- Abstract  

Despite being receptive to new ideas, Malaysian housing developers need to be responsive to the demands imposed upon the industry. One of the external factors that influence the growth of housing development firms is the intervention of government. The role of government in shaping the housing industry is especially pertinent since most land matters deal directly with local and state authorities. The regulations imposed by the government are perceived as imbalanced and serve only to increase the challenges confronted by housing developers to maintain their survivability. This paper is therefore aimed at disclosing the related challenges faced by housing developers with respect to current government issues. Appropriately, ten Malaysian housing developers were interviewed to unravel the reasons of their success in achieving business sustainability, including eliciting responses for the myriad of challenges faced. In order to analyse the findings, the qualitative approach was adopted through the content analysis method. All the interviewees highlighted several challenges that have impeded their progress in the management of the housing development business. Interestingly, the most notable challenge revealed by the respondents related to the vagaries of government rules and processes. Among the grievances mentioned by the participants were late approvals, sudden change of rules, non-uniform compliances and others of the ilk. Hence, there is a serious need for housing developers and the government to work in tandem, not only to minimise complaints directed towards the government, but to concertedly embrace changes in terms of policies and laws. A mutually beneficial wave of innovation is thus advocated, where the vested interests of both housing developers and house buyers will be protected accordingly. Also, with good comprehension of government procedures, the creation of economic empowerment and development will be easily realised.

Keywords: Challenges, Housing developers, Government regulations, Late approval, Qualitative approach

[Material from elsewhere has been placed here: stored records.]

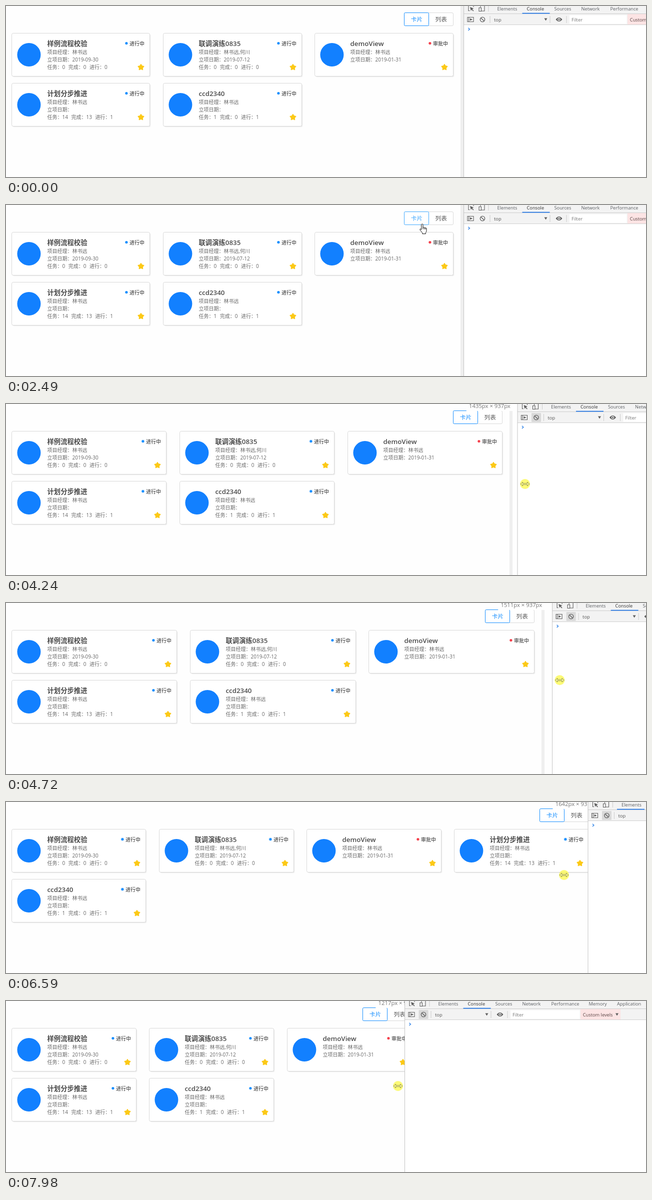
These frames come from a looping animation (1280 by 342 pixels, 8000 ms). An HTML page:

```html
<!DOCTYPE html>
<html lang="zh-CN">
<head>
<meta charset="utf-8">
<title>Project cards</title>
<style>
  html, body { margin: 0; width: 100%; height: 100%; overflow: hidden; background: #fefefe; }
  svg { display: block; width: 100vw; height: 100vh; }
  text { font-family: 'Open Sans', 'Noto Sans CJK SC', 'Noto Sans CJK JP', sans-serif; white-space: pre; }
</style>
</head>
<body>
<svg id="stage" viewBox="0 0 1280 342" xmlns="http://www.w3.org/2000/svg"></svg>
<script>
const stage = document.getElementById('stage');
const LOOP = 8000, LIST_ON = 930, LIST_OFF = 2380, DRAG = 3440;
const BLUE = '#1890ff', HOVER = '#40a9ff', GREY = '#595959', LEFT = 11.8, GAP = 26.7;
const LEAD = '林书远', DEPT = '系统管理部';

const projects = [
  { name: '样例流程校验', kind: 'IT测试', who: LEAD, date: '2019-09-30', dept: DEPT, tasks: [0, 0, 0] },
  { name: '联调演练0835', kind: 'IT测试', who: LEAD + ',何川', date: '2019-07-12', dept: DEPT, tasks: [0, 0, 0] },
  { name: 'demoView', kind: 'IT测试', who: LEAD, date: '2019-01-31', dept: DEPT, review: true },
  { name: '计划分步推进', kind: '互联网IT项目', who: LEAD, date: '', dept: DEPT, tasks: [14, 13, 1] },
  { name: 'ccd2340', kind: 'IT项目', who: LEAD, date: '', dept: '', tasks: [1, 0, 1] }
];

// Motion keys: time, then values
const pointerKeys = [
  [70, 1124, 277], [250, 1010, 150], [450, 890, 48], [600, 867, 23], [2030, 867, 23],
  [2230, 824, 25], [2450, 824, 25], [2790, 895, 135], [2880, 904, 152], [3090, 916, 172],
  [3440, 916, 172], [3550, 928, 171], [4240, 1038, 160], [5250, 1184, 148], [5650, 1198, 147],
  [6040, 1199, 147], [6420, 1192, 147], [6590, 1116, 146], [6910, 1015, 152], [7680, 850, 166], [7980, 784, 170]
];
const dividerKeys = [
  [3440, 915.5], [3550, 919.5], [4240, 1023], [5250, 1169.5], [5650, 1190], [6420, 1190],
  [6500, 1183], [6590, 1164], [6910, 1045], [7680, 866], [7980, 797.5]
];
const pageKeys = [
  [3440, 895], [3550, 896], [4240, 993.3], [4330, 999], [5100, 1113], [5180, 1131.5], [5250, 1133.3],
  [5650, 1168], [6420, 1170], [6590, 1166], [6840, 1100], [6910, 1074], [7680, 890], [7980, 811.9]
];

function at(keys, t) {
  if (t <= keys[0][0]) return keys[0].slice(1);
  for (let i = 1; i < keys.length; i++) {
    const a = keys[i - 1], b = keys[i];
    if (t <= b[0]) {
      const k = (t - a[0]) / (b[0] - a[0]);
      return a.slice(1).map((v, j) => v + (b[j + 1] - v) * k);
    }
  }
  return keys[keys.length - 1].slice(1);
}

const text = (x, y, s, size, fill, more = '') =>
  `<text x="${x}" y="${y}" font-size="${size}" fill="${fill}" ${more}>${s}</text>`;
const rect = (x, y, w, h, fill, more = '') =>
  `<rect x="${x}" y="${y}" width="${w}" height="${h}" fill="${fill}" ${more}/>`;
const path = (d, more) => `<path d="${d}" ${more}/>`;
const circle = (x, y, r, fill, more = '') =>
  `<circle cx="${x}" cy="${y}" r="${r}" fill="${fill}" ${more}/>`;
const group = (x, y, body) => `<g transform="translate(${x} ${y})">${body}</g>`;
const snap = v => Math.round(v) - 0.5;

const starPath = 'M' + Array.from({ length: 10 }, (_, i) => {
  const r = i % 2 ? 3.5 : 6.1, a = i * Math.PI / 5 - Math.PI / 2;
  return (r * Math.cos(a)).toFixed(2) + ' ' + (r * Math.sin(a)).toFixed(2);
}).join('L') + 'Z';
const star = (x, y) =>
  group(x, y, path(starPath, 'fill="#fcc917" stroke="#fcc917" stroke-width="1.4" stroke-linejoin="round"'));

function dot(x, y, t, color) {
  const p = Math.min(1, t % 1200 / 720);
  const ring = color === BLUE
    ? circle(x, y, 2.2 + 2.6 * p, color, `opacity="${0.45 * (1 - p)}"`) : '';
  return ring + circle(x, y, 2.6, color);
}

function card(p, x, y, w, t) {
  const line = (row, s) => text(71, 42.2 + row * 15.1, s, 10, '#666');
  const frame = d => `x="${d}" y="${d + 0.5}" width="${w}" height="86" rx="3"`;
  let s = `<rect ${frame(2)} fill="#000" opacity=".04"/><rect ${frame(1)} fill="#000" opacity=".06"/>`;
  s += `<rect ${frame(0)} fill="#fff" stroke="#d9d9d9"/>`;
  s += circle(34.4, 43.5, 23.5, '#1280ff');
  s += text(71, 26, p.name, 13.33, '#4a4a4a', 'font-weight="600"');
  s += line(0, '项目经理：' + p.who) + line(1, '立项日期：' + p.date);
  if (p.tasks) {
    const labels = ['任务：', '完成：', '进行：'];
    s += line(2, labels.map((l, i) => `<tspan dx="${i ? 6.5 : 0}">${l}${p.tasks[i]}</tspan>`).join(''));
  }
  s += dot(w - 46.6, 20.5, t, p.review ? '#f5414d' : BLUE);
  s += text(w - 40.5, 25, p.review ? '审批中' : '进行中', 10, '#222');
  return group(x, y, s + star(w - 17.6, 68.6));
}

function cards(right, t) {
  const cols = right >= 1131 ? 4 : 3;
  const w = (right - LEFT - GAP * (cols - 1)) / cols;
  return projects.map((p, i) => {
    const x = LEFT + (i % cols) * (w + GAP), left = snap(x);
    return card(p, left, 54 + Math.floor(i / cols) * 100, snap(x + w) - left, t);
  }).join('');
}

function table(t) {
  const size = 11.67, tops = [88, 136.3, 184.8, 233.3, 266.5, 300];
  const cols = [45.7, 109, 230, 293.7, 526.8, 592.7, 686, 779.5];
  const heads = ['所属品类', '项目类别', '项目编号', '项目名称', '项目状态', '项目经理', '所属部门', '项目计划时间'];
  const frame = (fill, more) => rect(11.5, 54.5, 883, 245, fill, `rx="3" ${more}`);
  let s = frame('#fff', '');
  s += heads.map((h, i) => text(cols[i], 75.6, h, size, '#262626', 'font-weight="600"')).join('');
  s += rect(12, 87, 883, 1, '#e8e8e8');
  projects.forEach((p, i) => {
    const top = tops[i], h = tops[i + 1] - top, mid = top + h / 2, y = mid + 4.4;
    const cell = (c, v, dy = 0, dx = 0) => text(cols[c] + dx, y + dy, v, size, GREY);
    if (i % 2) s += rect(12, top, 882, h, '#f8fafa');
    s += star(25.7, mid) + cell(0, '其他') + cell(1, p.kind) + cell(3, p.name);
    s += dot(529.6, mid - 0.5, t, p.review ? '#b5713c' : BLUE);
    s += cell(4, p.review ? '审批中' : '进行中', 0, 8.4) + cell(5, p.who) + cell(6, p.dept);
    s += p.date
      ? cell(7, `${p.date} ~ ${p.date.slice(0, 5)}`, -8.4) + cell(7, p.date.slice(5), 9)
      : cell(7, '~');
  });
  return s + frame('none', 'stroke="#d9d9d9"');
}

function toggle(right, list, t) {
  const x = snap(right) - 98;
  const overList = t > 560 && t < 2120, overCards = t >= 2120 && t < 2520;
  const tint = (on, over) => over ? HOVER : on ? BLUE : GREY;
  const a = tint(!list, overCards), b = tint(list, overList);
  return rect(x, 13.5, 98, 26, '#fff', 'rx="2.5" stroke="#d9d9d9"')
    + rect(list ? x + 49 : x, 13.5, 49, 26, '#fff', `rx="2" stroke="${list ? b : a}"`)
    + text(x + 25, 31, '卡片', 11.67, a, 'text-anchor="middle"')
    + text(x + 73.7, 31, '列表', 11.67, b, 'text-anchor="middle"');
}

function page(right, t) {
  const list = t >= LIST_ON && t < LIST_OFF;
  let s = rect(Math.round(right) + 14, 0, 6, 342, '#efefef');
  s += list ? table(t) : cards(right, t);
  s += toggle(right, list, t);
  if (t >= DRAG) {
    const px = Math.round((right + 202.3) * 1.2);
    s += rect(right - 72.5, 0, 93, 14, '#fefefe');
    s += text(right - 67.3, 8.4, `${px}px × 937px`, 11.3, '#777');
  }
  return s;
}

function tabs(d, t) {
  const names = { Elements: 67, Console: 126, Sources: 181, Network: 235, Performance: 293, Memory: 368, Application: 424.5 };
  if (d > 1166) return text(67.5, 9, 'Console', 9.25, '#333');
  const back = t < 6000 ? 1 : Math.max(0, Math.min(1, (t - 6590) / 200));
  return Object.entries(names).map(([n, x]) =>
    text(x, 9, n, 9.25, n === 'Console' ? '#333' : '#5c5f63')).join('')
    + rect(58 + 59 * back, 13.8, 55, 1.6, '#1a73e8');
}

function tools(d, t) {
  const ink = 'fill="none" stroke="#5f5f5f" stroke-width="1.1"';
  const sep = (x, y, h) => rect(x, y, 1, h, '#ccc');
  const caret = (x, y) => path(`M${x - 3} ${y - 2.5}h6l-3 5z`, 'fill="#5f5f5f"');
  const levels = 327.5 + Math.max(0, 900 - d) * 0.234;
  let s = rect(0, 0, 700, 342, '#fff') + rect(0, 0, 700, 38, '#f3f3f3');
  s += rect(0, 15, 700, 1, '#ccc') + rect(0, 37, 700, 1, '#d0d0d0');
  // Top bar icons
  s += path('M12 9.5H9.5V0M19.5 0V2', ink) + path('M12.5 2l7.5 3-3 1.2 3 3.3-1.2 1.1-3-3.3-1.4 2.4z', 'fill="#5f5f5f"');
  s += path('M33.5 2.5V0M41.5 0V10H35M30.5 3.5H35V10.5H30.5Z', ink) + sep(49, 0, 11);
  s += tabs(d, t);
  // Console bar
  s += path('M7.5 22.5H19.5V31.5H7.5ZM10.3 22.5V31.5', ink) + path('M12.5 24.5l5 2.5-5 2.5z', 'fill="#5f5f5f"');
  if (t >= DRAG) s += rect(28, 18, 19, 18, '#d9d9d9', 'rx="1"');
  s += circle(37.5, 27, 4.6, 'none', 'stroke="#5f5f5f" stroke-width="1.4"');
  s += path('M34.2 23.8l6.6 6.4', 'fill="none" stroke="#5f5f5f" stroke-width="1.4"');
  s += sep(52, 20, 14) + text(60.5, 30.6, 'top', 9.4, '#555') + caret(164, 27) + sep(172, 20, 14);
  s += path('M184 27q6.5-8 13 0q-6.5 8-13 0z', 'fill="#5f5f5f"');
  s += circle(190.5, 27, 2.7, '#f3f3f3') + circle(190.5, 27, 1.5, '#5f5f5f') + sep(205, 20, 14);
  s += rect(211.5, 18.5, levels - 213, 17, '#fff') + text(215.5, 31, 'Filter', 9.4, '#777');
  s += rect(levels, 16, 80, 21, '#fce4e4') + text(levels + 4.8, 30.6, 'Custom levels', 9.25, '#5a4545') + caret(levels + 73, 27);
  s += path('M9 43.8l2.8 2.6-2.8 2.6', 'fill="none" stroke="#3b8ae8" stroke-width="1.5"');
  return group(d, 0, s + rect(-0.5, 0, 1, 342, '#c4c4c4'));
}

function pointer(t) {
  if (t < 70) return '';
  const [x, y] = at(pointerKeys, t);
  const line = 'stroke="#111" stroke-width="1" stroke-linejoin="round"';
  const press = (t >= 850 && t < 1000) || (t >= 2290 && t < 2440) || t >= 3040;
  let s = press ? circle(0, 0, 10, '#fbf84a', 'opacity=".75"') : '';
  if (t >= 3000) {
    s += path('M-9 0l4.5-3.8v2.6h9v-2.6l4.5 3.8-4.5 3.8v-2.6h-9v2.6z', 'fill="#fbfa9a" stroke="#77773a" stroke-width=".8"');
  } else if (t > 520 && t < 2520) {
    s += path('M-1.6 1q1.6-2.4 3.2 0v6q1.5-1.3 2.6.4q1.6-1 2.4.6q1.9-.6 2 1.4v4.1q-.2 2.5-1.6 4v2.2h-6.6v-2l-4.6-5.6q-1-2 .6-2.4l2 1.7z', `fill="#fff" ${line}`);
    s += path('M1.6 7v3.4M4.2 7.8v2.8M6.6 8.4v2.4', `fill="none" ${line}`);
  } else {
    s += path('M0 0v15.5l3.6-3.4 2.5 5.6 2.4-1-2.5-5.5h4.9z', `fill="#fff" ${line}`);
  }
  return group(x, y, s);
}

function draw(now) {
  const t = now % LOOP;
  const [right] = at(pageKeys, t), [d] = at(dividerKeys, t);
  stage.innerHTML = rect(0, 0, 1280, 342, '#fefefe') + page(right, t) + tools(d, t) + pointer(t);
}

let start;
function tick(now) {
  start ??= now;
  draw(now - start);
  requestAnimationFrame(tick);
}
draw(0);
requestAnimationFrame(tick);
</script>
</body>
</html>
```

Title: Nature of Construction Industry, Its Needs and its Development: A Review of Four Decades of Research
Author: George Ofori
- Abstract  

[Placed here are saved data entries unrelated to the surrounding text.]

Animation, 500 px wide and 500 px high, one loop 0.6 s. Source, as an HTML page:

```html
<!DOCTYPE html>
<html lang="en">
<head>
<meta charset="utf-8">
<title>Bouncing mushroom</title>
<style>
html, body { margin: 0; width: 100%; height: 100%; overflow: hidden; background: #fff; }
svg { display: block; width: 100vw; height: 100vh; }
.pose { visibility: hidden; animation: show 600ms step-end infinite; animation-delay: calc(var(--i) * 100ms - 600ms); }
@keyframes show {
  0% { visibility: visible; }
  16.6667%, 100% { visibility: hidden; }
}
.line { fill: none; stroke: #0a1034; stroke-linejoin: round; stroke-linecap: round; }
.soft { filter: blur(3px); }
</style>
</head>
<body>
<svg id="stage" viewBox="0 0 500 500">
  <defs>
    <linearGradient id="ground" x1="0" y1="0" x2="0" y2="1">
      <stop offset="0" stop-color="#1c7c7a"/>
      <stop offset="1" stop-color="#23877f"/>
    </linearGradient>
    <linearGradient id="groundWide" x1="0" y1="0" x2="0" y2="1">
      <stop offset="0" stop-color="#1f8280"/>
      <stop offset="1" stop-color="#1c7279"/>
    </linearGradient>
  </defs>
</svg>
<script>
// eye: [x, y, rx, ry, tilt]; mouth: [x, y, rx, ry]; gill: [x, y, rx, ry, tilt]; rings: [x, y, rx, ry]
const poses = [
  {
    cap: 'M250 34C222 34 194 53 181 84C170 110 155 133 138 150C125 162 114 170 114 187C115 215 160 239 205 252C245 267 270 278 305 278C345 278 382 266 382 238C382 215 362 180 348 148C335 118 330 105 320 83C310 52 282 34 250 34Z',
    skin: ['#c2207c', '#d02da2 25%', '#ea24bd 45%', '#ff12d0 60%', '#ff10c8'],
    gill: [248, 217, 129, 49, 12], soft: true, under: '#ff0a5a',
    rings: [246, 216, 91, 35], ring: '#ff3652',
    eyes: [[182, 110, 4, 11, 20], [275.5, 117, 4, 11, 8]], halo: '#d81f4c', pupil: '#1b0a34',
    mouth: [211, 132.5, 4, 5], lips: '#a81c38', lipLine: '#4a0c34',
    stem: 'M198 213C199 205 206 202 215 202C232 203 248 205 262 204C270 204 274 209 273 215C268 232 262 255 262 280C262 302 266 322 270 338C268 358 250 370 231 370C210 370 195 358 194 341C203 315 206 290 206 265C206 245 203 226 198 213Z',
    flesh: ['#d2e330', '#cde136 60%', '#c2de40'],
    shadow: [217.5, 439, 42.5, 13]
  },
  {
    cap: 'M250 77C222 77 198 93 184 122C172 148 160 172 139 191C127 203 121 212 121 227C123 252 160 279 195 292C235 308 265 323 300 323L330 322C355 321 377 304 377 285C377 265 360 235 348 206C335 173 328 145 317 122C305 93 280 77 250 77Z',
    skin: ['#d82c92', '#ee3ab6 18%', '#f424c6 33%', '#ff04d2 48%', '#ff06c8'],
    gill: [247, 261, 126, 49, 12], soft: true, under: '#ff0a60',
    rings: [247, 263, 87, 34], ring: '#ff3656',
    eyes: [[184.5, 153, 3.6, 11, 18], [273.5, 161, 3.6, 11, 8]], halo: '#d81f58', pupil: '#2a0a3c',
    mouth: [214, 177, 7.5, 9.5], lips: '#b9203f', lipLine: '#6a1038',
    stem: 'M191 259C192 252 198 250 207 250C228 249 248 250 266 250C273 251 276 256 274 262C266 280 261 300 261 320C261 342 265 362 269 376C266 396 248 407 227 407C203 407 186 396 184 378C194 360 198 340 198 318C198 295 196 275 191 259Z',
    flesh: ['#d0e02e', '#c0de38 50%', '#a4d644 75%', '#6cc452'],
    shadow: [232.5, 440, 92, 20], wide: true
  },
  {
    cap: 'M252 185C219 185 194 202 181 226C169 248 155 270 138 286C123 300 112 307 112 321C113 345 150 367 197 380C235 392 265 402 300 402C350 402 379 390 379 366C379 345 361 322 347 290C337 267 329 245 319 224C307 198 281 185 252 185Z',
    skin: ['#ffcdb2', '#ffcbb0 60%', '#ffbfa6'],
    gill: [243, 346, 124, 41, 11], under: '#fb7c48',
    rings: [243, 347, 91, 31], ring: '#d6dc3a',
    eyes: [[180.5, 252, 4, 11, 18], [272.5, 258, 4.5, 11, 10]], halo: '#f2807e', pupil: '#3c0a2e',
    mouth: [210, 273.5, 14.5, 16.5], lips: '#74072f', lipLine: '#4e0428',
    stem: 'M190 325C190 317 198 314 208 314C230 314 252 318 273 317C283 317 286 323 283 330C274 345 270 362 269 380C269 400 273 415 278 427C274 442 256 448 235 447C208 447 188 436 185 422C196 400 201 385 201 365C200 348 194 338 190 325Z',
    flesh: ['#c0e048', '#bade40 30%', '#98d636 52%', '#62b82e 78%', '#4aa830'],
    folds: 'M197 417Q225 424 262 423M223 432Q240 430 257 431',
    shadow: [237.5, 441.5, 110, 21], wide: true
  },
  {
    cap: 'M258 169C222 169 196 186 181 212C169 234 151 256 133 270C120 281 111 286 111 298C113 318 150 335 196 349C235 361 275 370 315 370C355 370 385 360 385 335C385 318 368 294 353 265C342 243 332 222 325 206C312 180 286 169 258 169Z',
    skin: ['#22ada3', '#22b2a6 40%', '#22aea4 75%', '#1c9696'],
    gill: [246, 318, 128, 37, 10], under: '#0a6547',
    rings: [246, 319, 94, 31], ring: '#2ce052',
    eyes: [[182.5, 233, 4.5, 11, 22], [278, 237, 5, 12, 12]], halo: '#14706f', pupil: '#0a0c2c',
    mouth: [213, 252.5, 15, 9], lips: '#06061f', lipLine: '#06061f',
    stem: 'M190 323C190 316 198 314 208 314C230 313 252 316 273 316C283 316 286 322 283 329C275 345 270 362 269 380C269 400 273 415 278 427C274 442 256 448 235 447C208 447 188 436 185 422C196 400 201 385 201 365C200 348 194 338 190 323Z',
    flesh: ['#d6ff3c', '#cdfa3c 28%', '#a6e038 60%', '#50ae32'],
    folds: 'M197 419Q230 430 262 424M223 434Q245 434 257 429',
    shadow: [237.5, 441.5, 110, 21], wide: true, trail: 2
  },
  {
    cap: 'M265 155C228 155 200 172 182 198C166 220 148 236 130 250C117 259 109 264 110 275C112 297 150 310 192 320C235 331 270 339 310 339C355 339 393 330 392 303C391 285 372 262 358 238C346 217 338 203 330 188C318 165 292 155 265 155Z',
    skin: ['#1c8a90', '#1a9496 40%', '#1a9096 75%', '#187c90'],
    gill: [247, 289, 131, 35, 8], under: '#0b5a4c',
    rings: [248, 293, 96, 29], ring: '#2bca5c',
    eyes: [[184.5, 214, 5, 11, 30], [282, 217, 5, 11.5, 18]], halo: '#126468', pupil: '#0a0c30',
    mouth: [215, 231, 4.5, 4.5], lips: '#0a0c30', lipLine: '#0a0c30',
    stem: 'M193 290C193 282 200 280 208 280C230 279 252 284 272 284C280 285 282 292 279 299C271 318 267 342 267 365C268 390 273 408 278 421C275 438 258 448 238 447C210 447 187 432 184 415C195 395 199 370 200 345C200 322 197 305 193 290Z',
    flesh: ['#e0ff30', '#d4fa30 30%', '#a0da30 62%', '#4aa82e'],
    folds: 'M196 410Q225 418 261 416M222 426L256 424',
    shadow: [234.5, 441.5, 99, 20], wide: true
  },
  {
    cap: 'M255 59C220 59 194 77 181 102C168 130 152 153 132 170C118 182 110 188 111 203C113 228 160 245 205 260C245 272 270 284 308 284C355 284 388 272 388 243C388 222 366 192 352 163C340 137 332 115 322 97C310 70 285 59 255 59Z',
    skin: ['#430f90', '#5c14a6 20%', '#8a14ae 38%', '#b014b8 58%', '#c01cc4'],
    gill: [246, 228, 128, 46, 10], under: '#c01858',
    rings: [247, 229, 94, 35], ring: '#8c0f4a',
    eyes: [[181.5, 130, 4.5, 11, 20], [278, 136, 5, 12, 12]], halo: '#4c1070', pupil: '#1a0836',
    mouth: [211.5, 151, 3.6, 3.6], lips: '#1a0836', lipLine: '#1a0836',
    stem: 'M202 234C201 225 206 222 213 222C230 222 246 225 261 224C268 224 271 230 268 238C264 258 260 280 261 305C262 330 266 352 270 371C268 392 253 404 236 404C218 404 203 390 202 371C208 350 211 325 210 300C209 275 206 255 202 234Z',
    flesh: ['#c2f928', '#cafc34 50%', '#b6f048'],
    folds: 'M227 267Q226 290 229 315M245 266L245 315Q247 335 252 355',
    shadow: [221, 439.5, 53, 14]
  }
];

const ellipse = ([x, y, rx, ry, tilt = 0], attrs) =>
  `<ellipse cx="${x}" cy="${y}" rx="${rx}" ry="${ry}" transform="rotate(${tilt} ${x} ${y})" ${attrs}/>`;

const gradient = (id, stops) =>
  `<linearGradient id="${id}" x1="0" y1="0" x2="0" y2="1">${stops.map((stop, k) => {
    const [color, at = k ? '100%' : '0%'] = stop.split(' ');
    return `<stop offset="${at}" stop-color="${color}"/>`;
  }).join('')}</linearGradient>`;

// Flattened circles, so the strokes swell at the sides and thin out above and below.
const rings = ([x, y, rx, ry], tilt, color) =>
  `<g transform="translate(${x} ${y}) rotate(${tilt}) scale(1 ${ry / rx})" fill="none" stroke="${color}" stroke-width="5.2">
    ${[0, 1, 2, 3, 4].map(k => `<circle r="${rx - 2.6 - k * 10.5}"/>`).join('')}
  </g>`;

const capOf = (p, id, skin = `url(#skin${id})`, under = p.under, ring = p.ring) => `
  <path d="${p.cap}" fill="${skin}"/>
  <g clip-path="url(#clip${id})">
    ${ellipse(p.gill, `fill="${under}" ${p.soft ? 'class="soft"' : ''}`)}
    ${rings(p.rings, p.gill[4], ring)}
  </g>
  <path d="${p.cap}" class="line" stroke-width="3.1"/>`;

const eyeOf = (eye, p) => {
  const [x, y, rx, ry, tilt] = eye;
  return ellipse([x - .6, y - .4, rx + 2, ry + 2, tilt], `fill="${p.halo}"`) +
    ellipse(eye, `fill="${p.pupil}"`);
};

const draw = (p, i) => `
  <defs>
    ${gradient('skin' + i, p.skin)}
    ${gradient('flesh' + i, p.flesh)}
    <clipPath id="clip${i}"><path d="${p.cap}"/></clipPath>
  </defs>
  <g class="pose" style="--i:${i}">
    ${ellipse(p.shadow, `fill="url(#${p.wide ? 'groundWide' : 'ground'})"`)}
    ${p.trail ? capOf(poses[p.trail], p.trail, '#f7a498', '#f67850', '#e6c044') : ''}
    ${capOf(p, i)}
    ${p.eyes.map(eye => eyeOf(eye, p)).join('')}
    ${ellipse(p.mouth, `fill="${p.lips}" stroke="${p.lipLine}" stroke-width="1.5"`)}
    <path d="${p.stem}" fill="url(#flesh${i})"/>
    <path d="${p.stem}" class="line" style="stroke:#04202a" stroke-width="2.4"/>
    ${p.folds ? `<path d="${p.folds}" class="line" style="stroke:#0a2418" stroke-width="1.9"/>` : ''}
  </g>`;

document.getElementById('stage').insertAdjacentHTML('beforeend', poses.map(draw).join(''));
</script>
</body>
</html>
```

The construction industry is not well understood. There is no common definition, and there are even arguments on whether it is an industry or a sector (comprising many industries). The contribution of the industry to economic growth and long-term national development is widely acknowledged. This highlights its importance, particularly to the developing countries. For the benefit of these countries, it is important to investigate the nature, essential characteristics and particular requirements of the construction industry, and use them to develop programmes for its improvement. A research programme which started in 1974 and is still continuing is discussed. The subjects studied in the research programme have included the nature of the construction industry, its importance in development, its needs and its development. Elements of the process of construction industry development which have been studied include ways and means of improving the performance of construction firms, focusing on contractors, and technology development. The findings from these early studies influenced the formulation of policies and legislation for establishing construction industry development agencies in a number of countries. Other aspects of the construction industry which are studied in the research programme include the parameters of performance in the industry, such as productivity and environmental performance. An information technology framework for construction was also developed. As the world was entering the information age, the implications for the industry were also studied. Finally, the concepts of leadership, ethics and transparency, and their importance on construction projects and in the construction industry have also been studied. The focus here is on industry development and its application to the delivery of housing. It is suggested that effective ways should be found to reduce the tendency to duplicate studies on the subjects, and to effectively build on relevant findings over time. A research agenda is proposed.

Keywords: Industry development, Technology development, Environmental performance, Leadership